> **What is expected**
Every line below that holds the string "wander" should be copied.

= Beginning of Section =

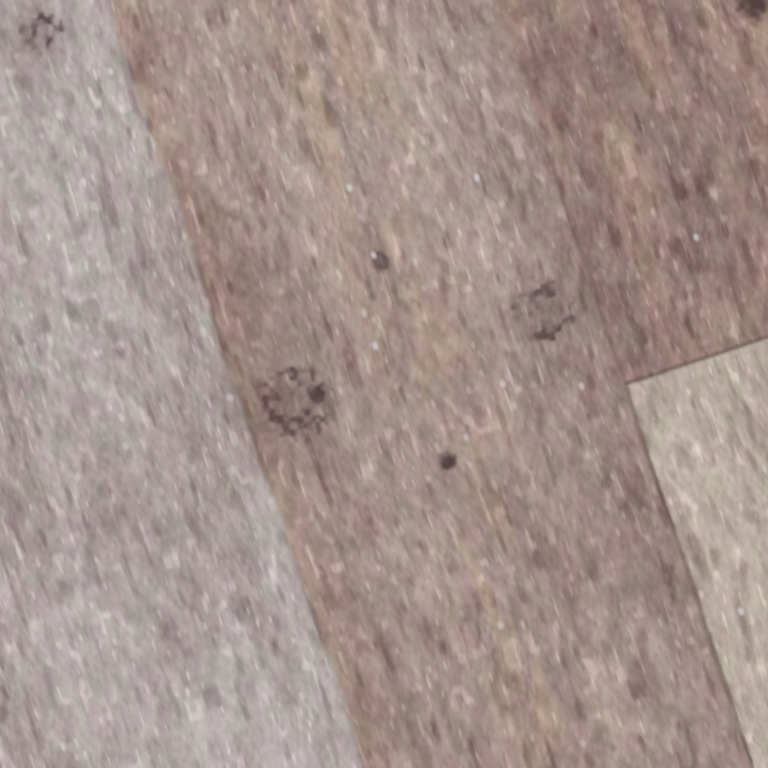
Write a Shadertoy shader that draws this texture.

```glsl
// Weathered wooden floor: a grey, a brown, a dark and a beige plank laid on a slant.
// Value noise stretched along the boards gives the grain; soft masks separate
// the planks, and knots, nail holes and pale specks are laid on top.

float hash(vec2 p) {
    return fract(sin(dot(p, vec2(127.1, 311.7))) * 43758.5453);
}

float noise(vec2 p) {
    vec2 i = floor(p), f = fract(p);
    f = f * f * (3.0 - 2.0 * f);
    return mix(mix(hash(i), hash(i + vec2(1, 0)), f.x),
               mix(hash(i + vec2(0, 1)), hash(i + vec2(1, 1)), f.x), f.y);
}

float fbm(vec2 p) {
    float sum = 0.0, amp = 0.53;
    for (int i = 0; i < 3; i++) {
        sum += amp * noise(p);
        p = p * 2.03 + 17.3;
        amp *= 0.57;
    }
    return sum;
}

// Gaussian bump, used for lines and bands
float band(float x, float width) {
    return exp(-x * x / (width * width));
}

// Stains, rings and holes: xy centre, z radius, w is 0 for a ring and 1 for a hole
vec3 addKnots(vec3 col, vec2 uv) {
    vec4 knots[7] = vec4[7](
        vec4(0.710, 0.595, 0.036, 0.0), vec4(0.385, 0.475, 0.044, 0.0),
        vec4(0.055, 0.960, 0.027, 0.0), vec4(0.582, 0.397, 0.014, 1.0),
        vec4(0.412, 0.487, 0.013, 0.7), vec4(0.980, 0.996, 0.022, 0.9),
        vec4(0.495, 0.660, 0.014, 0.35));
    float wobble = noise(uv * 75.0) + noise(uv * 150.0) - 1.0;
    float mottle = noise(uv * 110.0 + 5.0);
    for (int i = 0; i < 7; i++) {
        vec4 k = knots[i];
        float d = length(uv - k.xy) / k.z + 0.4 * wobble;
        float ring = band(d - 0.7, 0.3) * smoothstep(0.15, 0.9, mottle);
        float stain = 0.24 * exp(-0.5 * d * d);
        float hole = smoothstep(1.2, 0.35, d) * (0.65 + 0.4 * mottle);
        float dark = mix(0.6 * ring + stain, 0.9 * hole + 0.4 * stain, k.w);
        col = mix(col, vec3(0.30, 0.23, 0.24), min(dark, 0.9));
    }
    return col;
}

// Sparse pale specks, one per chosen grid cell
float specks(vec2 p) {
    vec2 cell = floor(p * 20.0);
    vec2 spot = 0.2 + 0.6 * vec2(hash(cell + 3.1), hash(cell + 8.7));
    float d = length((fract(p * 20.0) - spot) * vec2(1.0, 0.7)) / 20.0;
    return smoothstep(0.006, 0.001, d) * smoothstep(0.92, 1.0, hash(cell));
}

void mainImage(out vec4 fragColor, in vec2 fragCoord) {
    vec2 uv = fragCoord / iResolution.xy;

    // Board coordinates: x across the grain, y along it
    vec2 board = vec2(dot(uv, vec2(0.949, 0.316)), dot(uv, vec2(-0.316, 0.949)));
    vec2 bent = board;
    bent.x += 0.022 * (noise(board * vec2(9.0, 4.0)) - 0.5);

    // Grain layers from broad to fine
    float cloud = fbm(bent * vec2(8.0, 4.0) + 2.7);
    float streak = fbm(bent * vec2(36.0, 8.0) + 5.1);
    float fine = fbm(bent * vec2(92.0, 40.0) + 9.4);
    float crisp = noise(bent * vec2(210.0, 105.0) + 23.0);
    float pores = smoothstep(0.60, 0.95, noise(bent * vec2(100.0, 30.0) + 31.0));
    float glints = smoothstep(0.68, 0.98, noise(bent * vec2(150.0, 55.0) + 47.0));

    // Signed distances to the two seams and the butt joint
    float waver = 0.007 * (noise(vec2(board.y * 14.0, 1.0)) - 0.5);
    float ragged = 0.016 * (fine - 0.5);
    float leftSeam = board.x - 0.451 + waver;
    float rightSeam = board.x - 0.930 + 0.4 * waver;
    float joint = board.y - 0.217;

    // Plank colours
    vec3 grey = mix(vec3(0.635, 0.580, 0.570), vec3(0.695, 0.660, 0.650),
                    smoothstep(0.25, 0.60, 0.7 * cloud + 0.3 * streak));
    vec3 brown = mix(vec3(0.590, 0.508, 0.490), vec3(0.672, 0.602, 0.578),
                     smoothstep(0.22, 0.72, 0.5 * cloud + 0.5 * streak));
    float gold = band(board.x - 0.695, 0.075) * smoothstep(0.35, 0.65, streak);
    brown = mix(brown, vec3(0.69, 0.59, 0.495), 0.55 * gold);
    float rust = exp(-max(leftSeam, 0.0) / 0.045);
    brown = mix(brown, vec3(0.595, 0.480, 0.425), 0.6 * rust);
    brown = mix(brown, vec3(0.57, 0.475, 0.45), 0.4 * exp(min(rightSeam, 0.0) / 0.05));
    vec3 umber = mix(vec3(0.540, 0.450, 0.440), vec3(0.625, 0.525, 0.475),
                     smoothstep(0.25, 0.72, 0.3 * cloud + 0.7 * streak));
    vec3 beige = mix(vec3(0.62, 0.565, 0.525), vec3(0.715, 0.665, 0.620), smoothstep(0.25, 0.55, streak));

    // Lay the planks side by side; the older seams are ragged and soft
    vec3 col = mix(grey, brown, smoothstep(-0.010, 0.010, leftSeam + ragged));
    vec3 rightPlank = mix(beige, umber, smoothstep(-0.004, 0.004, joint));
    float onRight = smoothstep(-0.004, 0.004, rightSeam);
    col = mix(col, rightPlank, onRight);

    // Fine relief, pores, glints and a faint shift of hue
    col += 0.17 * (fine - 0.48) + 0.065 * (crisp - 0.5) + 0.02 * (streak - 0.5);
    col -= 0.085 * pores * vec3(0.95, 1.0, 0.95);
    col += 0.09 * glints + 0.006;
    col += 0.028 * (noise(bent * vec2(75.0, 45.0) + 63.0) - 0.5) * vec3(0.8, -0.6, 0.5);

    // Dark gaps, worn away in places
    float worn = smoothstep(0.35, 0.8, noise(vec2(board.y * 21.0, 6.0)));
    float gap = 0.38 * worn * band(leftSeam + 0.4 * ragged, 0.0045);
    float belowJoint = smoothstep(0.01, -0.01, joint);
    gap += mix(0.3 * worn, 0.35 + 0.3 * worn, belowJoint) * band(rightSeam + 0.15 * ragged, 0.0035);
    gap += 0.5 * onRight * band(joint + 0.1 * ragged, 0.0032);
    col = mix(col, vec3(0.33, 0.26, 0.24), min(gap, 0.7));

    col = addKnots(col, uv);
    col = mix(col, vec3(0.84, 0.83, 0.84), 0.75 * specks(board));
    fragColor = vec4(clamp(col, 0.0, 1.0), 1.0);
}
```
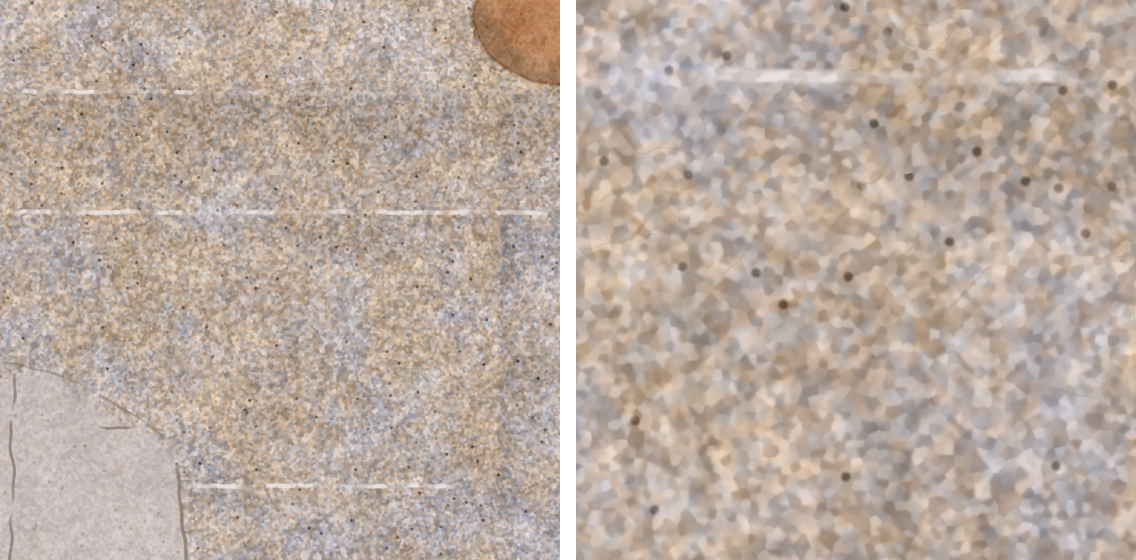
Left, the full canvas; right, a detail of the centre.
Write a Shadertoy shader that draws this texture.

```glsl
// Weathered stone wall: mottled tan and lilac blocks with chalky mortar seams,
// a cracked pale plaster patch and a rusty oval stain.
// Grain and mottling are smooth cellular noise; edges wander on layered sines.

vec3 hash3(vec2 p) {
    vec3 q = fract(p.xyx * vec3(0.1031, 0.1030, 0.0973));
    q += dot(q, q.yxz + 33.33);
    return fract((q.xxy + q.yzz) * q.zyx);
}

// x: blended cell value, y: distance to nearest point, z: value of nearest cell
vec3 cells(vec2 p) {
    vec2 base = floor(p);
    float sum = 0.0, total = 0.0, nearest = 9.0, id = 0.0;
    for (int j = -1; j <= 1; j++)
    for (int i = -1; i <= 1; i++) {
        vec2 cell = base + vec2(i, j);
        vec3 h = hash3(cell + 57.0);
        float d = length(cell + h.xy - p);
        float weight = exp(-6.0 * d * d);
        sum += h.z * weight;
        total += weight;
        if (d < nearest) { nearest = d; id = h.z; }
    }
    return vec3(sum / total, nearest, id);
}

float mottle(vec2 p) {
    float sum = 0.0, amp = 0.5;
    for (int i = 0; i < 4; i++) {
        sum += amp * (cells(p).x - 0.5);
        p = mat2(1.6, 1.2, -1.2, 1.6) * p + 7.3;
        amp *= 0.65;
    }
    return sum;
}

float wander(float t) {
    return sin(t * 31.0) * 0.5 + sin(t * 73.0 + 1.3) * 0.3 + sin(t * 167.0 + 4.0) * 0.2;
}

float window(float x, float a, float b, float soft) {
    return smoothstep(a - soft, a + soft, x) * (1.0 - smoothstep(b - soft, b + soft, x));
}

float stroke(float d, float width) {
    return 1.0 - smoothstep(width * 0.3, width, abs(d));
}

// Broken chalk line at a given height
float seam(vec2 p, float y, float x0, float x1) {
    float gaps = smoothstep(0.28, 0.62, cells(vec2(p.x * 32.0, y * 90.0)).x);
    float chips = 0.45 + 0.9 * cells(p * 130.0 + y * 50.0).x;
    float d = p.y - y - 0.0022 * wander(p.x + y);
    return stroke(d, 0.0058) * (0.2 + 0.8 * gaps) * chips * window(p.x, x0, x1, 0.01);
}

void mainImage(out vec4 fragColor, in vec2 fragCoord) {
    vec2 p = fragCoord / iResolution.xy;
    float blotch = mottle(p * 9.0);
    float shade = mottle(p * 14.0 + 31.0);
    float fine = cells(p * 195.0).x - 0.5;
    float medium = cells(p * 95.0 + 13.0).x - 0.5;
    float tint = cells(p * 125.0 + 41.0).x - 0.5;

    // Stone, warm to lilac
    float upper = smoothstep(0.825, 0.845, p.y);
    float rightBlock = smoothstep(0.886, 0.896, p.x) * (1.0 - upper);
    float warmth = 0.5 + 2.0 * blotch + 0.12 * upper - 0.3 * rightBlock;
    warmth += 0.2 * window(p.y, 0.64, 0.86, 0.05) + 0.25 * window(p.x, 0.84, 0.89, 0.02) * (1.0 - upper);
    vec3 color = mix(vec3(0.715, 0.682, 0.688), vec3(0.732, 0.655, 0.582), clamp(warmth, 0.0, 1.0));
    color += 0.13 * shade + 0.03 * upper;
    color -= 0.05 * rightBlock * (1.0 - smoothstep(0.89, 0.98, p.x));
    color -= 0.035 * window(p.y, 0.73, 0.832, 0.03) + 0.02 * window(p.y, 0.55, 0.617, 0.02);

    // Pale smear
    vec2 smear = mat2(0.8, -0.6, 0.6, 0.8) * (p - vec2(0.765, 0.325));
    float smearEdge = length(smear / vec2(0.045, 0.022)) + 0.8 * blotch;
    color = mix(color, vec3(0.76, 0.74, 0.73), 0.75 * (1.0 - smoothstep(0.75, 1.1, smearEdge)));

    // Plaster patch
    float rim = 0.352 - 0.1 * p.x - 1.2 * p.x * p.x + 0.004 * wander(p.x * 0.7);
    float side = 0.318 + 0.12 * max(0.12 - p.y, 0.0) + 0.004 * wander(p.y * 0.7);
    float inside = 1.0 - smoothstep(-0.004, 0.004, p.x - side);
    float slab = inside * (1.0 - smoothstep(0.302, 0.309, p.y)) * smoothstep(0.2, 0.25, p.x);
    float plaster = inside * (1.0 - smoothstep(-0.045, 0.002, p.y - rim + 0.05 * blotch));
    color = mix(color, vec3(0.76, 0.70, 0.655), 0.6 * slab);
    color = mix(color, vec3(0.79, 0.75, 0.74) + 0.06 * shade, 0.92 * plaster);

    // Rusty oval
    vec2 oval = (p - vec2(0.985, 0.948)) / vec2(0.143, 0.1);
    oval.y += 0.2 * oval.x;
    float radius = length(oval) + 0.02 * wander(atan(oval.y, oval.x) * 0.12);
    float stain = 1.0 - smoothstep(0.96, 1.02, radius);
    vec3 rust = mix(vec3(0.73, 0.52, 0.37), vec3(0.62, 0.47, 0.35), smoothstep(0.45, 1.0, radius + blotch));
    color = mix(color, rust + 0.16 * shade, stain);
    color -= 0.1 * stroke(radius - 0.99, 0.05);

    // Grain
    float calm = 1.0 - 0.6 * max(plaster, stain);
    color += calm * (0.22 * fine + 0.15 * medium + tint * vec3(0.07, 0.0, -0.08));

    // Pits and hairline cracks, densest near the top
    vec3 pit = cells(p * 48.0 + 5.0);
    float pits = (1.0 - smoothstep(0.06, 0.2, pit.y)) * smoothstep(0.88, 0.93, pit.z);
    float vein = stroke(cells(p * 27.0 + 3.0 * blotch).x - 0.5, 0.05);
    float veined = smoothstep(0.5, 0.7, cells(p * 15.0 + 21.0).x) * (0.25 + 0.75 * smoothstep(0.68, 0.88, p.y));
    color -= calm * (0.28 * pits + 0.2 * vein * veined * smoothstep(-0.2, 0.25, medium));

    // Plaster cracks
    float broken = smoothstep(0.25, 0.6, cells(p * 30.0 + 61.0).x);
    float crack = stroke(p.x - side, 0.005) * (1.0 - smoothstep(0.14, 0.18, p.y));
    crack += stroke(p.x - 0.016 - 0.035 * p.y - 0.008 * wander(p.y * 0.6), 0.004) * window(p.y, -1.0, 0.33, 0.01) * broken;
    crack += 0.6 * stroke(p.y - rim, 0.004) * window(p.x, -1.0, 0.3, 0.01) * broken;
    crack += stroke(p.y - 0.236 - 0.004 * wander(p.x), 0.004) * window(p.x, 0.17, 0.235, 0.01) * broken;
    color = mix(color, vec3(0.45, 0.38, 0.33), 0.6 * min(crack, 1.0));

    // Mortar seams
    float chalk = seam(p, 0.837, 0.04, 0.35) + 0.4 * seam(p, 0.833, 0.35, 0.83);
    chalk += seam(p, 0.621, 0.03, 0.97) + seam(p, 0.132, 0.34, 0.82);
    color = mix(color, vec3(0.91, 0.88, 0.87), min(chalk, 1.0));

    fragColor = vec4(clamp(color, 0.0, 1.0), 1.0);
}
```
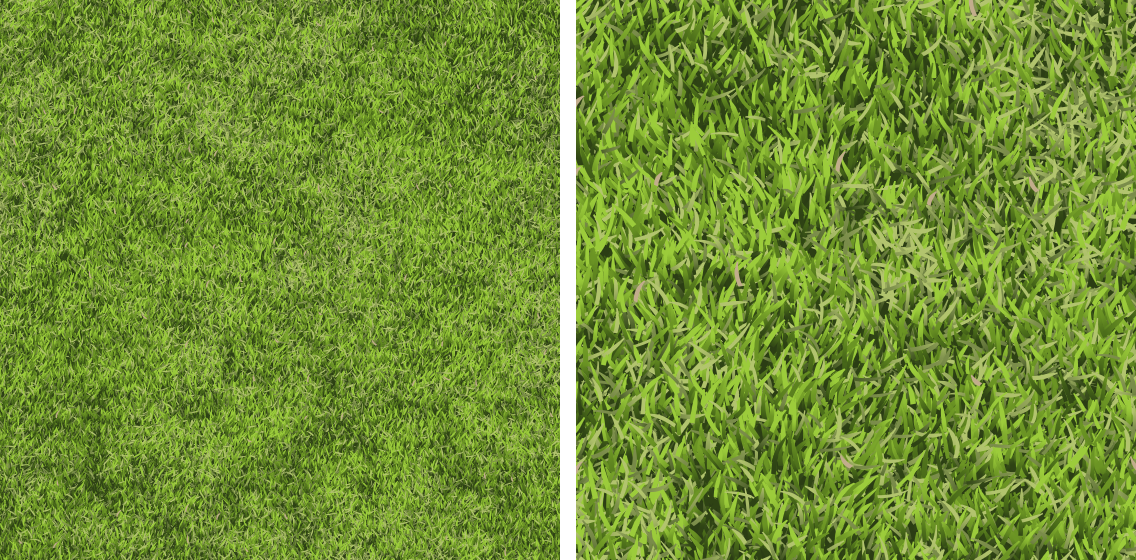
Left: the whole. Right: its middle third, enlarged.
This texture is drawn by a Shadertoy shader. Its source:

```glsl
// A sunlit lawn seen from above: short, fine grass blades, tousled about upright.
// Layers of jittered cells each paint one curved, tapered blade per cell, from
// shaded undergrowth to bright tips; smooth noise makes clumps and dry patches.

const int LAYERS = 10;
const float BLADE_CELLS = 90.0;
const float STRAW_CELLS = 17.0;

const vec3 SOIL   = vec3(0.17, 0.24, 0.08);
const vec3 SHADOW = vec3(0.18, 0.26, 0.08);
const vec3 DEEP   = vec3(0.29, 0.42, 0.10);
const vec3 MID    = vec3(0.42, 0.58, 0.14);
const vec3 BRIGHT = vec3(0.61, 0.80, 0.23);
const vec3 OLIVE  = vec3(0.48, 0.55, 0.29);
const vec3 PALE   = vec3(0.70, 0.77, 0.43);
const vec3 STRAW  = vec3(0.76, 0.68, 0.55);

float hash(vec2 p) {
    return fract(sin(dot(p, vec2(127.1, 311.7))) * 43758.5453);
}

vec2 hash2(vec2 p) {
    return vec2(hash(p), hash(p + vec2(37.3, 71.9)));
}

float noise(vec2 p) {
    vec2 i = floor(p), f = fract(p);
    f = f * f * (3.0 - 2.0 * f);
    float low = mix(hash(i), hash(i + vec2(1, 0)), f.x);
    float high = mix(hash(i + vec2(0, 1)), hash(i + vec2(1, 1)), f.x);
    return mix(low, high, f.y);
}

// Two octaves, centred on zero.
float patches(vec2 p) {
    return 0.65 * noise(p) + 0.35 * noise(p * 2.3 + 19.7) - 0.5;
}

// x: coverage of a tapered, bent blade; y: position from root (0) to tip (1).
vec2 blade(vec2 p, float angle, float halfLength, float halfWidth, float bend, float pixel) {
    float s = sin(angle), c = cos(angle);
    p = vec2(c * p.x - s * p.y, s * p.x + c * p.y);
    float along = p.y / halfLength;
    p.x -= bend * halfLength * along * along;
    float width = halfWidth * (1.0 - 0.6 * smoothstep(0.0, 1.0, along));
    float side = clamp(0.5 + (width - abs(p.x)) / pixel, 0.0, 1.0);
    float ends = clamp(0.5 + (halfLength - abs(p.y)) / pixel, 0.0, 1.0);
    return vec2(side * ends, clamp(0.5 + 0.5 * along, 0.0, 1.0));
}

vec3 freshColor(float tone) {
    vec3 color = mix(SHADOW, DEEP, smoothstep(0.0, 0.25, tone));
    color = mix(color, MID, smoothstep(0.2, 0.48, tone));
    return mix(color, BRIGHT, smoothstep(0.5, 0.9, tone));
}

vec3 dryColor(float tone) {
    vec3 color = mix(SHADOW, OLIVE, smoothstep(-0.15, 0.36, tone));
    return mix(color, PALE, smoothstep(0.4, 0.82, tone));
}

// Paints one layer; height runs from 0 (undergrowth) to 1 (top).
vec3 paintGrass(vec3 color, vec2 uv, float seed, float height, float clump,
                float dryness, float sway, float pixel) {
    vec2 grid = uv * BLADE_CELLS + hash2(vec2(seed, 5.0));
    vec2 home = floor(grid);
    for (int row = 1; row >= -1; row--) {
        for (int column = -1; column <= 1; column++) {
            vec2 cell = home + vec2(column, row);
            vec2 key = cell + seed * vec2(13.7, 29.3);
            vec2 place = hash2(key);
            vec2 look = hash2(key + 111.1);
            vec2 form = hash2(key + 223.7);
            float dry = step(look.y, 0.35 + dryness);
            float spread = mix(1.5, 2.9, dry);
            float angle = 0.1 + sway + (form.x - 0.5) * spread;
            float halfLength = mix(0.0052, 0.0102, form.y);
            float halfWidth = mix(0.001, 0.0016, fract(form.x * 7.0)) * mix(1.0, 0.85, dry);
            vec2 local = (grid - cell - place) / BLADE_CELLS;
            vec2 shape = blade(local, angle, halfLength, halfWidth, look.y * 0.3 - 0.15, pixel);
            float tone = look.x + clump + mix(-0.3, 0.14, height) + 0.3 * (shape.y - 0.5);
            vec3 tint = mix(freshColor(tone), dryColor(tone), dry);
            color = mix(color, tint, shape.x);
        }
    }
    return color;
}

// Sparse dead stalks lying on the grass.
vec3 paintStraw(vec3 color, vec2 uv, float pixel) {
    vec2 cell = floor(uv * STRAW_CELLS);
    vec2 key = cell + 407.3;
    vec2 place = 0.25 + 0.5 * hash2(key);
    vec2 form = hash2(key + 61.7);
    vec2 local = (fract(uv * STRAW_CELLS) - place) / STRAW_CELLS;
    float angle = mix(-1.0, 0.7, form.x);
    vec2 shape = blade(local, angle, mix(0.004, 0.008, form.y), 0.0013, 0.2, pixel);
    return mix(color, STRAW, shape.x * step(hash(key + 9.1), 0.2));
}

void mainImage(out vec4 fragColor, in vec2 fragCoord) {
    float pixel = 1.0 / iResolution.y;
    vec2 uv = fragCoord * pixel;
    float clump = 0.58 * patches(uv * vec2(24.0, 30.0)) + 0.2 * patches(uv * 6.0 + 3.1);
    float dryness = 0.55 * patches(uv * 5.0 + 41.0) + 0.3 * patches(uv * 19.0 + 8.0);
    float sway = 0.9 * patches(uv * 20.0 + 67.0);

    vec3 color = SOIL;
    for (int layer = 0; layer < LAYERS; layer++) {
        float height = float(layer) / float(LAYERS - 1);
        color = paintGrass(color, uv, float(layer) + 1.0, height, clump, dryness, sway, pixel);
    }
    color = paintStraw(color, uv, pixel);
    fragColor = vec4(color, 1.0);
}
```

= End of Section =

> **Solution to this exercise**
// Grain and mottling are smooth cellular noise; edges wander on layered sines.
float wander(float t) {
    float d = p.y - y - 0.0022 * wander(p.x + y);
    float rim = 0.352 - 0.1 * p.x - 1.2 * p.x * p.x + 0.004 * wander(p.x * 0.7);
    float side = 0.318 + 0.12 * max(0.12 - p.y, 0.0) + 0.004 * wander(p.y * 0.7);
    float radius = length(oval) + 0.02 * wander(atan(oval.y, oval.x) * 0.12);
    crack += stroke(p.x - 0.016 - 0.035 * p.y - 0.008 * wander(p.y * 0.6), 0.004) * window(p.y, -1.0, 0.33, 0.01) * broken;
    crack += stroke(p.y - 0.236 - 0.004 * wander(p.x), 0.004) * window(p.x, 0.17, 0.235, 0.01) * broken;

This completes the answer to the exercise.